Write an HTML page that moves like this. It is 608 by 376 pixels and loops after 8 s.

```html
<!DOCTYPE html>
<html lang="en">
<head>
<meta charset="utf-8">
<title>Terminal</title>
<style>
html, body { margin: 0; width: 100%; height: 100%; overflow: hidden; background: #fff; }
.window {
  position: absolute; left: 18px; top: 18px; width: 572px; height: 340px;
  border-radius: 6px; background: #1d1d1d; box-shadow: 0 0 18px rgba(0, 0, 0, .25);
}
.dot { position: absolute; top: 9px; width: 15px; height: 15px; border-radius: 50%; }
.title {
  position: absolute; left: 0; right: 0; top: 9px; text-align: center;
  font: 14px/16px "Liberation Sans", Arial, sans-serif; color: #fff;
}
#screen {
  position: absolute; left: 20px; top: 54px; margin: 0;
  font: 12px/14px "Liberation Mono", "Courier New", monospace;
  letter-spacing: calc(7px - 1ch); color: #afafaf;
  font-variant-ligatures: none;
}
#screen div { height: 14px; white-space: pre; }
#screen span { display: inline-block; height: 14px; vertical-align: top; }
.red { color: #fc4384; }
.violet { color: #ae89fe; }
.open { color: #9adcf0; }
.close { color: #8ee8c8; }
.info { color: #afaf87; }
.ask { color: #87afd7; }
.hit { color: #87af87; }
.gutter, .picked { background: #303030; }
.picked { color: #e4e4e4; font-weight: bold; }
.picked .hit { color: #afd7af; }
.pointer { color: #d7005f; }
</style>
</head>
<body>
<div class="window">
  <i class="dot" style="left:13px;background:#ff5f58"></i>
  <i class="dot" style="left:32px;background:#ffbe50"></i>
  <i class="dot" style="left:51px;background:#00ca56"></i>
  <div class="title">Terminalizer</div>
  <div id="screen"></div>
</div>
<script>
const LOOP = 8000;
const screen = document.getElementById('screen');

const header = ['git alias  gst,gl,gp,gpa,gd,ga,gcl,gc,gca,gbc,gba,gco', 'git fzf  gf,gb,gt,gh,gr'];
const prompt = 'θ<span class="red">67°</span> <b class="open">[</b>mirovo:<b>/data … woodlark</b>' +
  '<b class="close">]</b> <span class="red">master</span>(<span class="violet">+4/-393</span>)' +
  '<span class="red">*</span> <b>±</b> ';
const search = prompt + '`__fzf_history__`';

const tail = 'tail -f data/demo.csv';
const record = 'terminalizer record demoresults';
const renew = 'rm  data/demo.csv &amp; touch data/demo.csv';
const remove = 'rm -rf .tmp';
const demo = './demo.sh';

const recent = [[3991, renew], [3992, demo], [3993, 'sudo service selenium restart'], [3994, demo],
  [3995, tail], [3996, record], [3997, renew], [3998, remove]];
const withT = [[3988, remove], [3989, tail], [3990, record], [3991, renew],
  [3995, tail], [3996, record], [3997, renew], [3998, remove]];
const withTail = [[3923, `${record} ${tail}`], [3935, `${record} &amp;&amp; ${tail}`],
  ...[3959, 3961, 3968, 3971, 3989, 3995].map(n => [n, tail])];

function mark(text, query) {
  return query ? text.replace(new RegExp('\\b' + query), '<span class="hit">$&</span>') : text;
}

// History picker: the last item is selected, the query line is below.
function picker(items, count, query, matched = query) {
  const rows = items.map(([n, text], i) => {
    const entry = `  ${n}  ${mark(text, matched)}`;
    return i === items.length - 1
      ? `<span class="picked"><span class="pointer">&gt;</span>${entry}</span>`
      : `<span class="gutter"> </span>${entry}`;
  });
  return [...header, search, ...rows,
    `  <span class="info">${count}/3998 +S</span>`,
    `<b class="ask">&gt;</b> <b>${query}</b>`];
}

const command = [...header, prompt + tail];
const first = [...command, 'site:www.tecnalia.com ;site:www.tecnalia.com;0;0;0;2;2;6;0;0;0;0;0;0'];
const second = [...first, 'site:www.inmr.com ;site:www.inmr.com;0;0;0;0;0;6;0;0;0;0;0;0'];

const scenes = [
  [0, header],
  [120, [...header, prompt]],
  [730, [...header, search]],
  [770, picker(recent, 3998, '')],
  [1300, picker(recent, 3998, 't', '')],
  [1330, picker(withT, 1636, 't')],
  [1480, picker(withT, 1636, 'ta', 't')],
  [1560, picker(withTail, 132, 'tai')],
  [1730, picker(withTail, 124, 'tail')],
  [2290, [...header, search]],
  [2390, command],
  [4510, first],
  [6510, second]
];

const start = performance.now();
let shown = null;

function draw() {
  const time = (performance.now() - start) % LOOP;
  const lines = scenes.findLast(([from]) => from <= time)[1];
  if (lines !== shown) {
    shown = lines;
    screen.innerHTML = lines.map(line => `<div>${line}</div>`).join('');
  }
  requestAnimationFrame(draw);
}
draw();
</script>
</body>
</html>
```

————

■ Your objective ■
Would you repeat all the material exactly as it is shown?

■ Solution ■
Write an HTML page that moves like this. It is 608 by 376 pixels and loops after 8 s.

```html
<!DOCTYPE html>
<html lang="en">
<head>
<meta charset="utf-8">
<title>Terminal</title>
<style>
html, body { margin: 0; width: 100%; height: 100%; overflow: hidden; background: #fff; }
.window {
  position: absolute; left: 18px; top: 18px; width: 572px; height: 340px;
  border-radius: 6px; background: #1d1d1d; box-shadow: 0 0 18px rgba(0, 0, 0, .25);
}
.dot { position: absolute; top: 9px; width: 15px; height: 15px; border-radius: 50%; }
.title {
  position: absolute; left: 0; right: 0; top: 9px; text-align: center;
  font: 14px/16px "Liberation Sans", Arial, sans-serif; color: #fff;
}
#screen {
  position: absolute; left: 20px; top: 54px; margin: 0;
  font: 12px/14px "Liberation Mono", "Courier New", monospace;
  letter-spacing: calc(7px - 1ch); color: #afafaf;
  font-variant-ligatures: none;
}
#screen div { height: 14px; white-space: pre; }
#screen span { display: inline-block; height: 14px; vertical-align: top; }
.red { color: #fc4384; }
.violet { color: #ae89fe; }
.open { color: #9adcf0; }
.close { color: #8ee8c8; }
.info { color: #afaf87; }
.ask { color: #87afd7; }
.hit { color: #87af87; }
.gutter, .picked { background: #303030; }
.picked { color: #e4e4e4; font-weight: bold; }
.picked .hit { color: #afd7af; }
.pointer { color: #d7005f; }
</style>
</head>
<body>
<div class="window">
  <i class="dot" style="left:13px;background:#ff5f58"></i>
  <i class="dot" style="left:32px;background:#ffbe50"></i>
  <i class="dot" style="left:51px;background:#00ca56"></i>
  <div class="title">Terminalizer</div>
  <div id="screen"></div>
</div>
<script>
const LOOP = 8000;
const screen = document.getElementById('screen');

const header = ['git alias  gst,gl,gp,gpa,gd,ga,gcl,gc,gca,gbc,gba,gco', 'git fzf  gf,gb,gt,gh,gr'];
const prompt = 'θ<span class="red">67°</span> <b class="open">[</b>mirovo:<b>/data … woodlark</b>' +
  '<b class="close">]</b> <span class="red">master</span>(<span class="violet">+4/-393</span>)' +
  '<span class="red">*</span> <b>±</b> ';
const search = prompt + '`__fzf_history__`';

const tail = 'tail -f data/demo.csv';
const record = 'terminalizer record demoresults';
const renew = 'rm  data/demo.csv &amp; touch data/demo.csv';
const remove = 'rm -rf .tmp';
const demo = './demo.sh';

const recent = [[3991, renew], [3992, demo], [3993, 'sudo service selenium restart'], [3994, demo],
  [3995, tail], [3996, record], [3997, renew], [3998, remove]];
const withT = [[3988, remove], [3989, tail], [3990, record], [3991, renew],
  [3995, tail], [3996, record], [3997, renew], [3998, remove]];
const withTail = [[3923, `${record} ${tail}`], [3935, `${record} &amp;&amp; ${tail}`],
  ...[3959, 3961, 3968, 3971, 3989, 3995].map(n => [n, tail])];

function mark(text, query) {
  return query ? text.replace(new RegExp('\\b' + query), '<span class="hit">$&</span>') : text;
}

// History picker: the last item is selected, the query line is below.
function picker(items, count, query, matched = query) {
  const rows = items.map(([n, text], i) => {
    const entry = `  ${n}  ${mark(text, matched)}`;
    return i === items.length - 1
      ? `<span class="picked"><span class="pointer">&gt;</span>${entry}</span>`
      : `<span class="gutter"> </span>${entry}`;
  });
  return [...header, search, ...rows,
    `  <span class="info">${count}/3998 +S</span>`,
    `<b class="ask">&gt;</b> <b>${query}</b>`];
}

const command = [...header, prompt + tail];
const first = [...command, 'site:www.tecnalia.com ;site:www.tecnalia.com;0;0;0;2;2;6;0;0;0;0;0;0'];
const second = [...first, 'site:www.inmr.com ;site:www.inmr.com;0;0;0;0;0;6;0;0;0;0;0;0'];

const scenes = [
  [0, header],
  [120, [...header, prompt]],
  [730, [...header, search]],
  [770, picker(recent, 3998, '')],
  [1300, picker(recent, 3998, 't', '')],
  [1330, picker(withT, 1636, 't')],
  [1480, picker(withT, 1636, 'ta', 't')],
  [1560, picker(withTail, 132, 'tai')],
  [1730, picker(withTail, 124, 'tail')],
  [2290, [...header, search]],
  [2390, command],
  [4510, first],
  [6510, second]
];

const start = performance.now();
let shown = null;

function draw() {
  const time = (performance.now() - start) % LOOP;
  const lines = scenes.findLast(([from]) => from <= time)[1];
  if (lines !== shown) {
    shown = lines;
    screen.innerHTML = lines.map(line => `<div>${line}</div>`).join('');
  }
  requestAnimationFrame(draw);
}
draw();
</script>
</body>
</html>
```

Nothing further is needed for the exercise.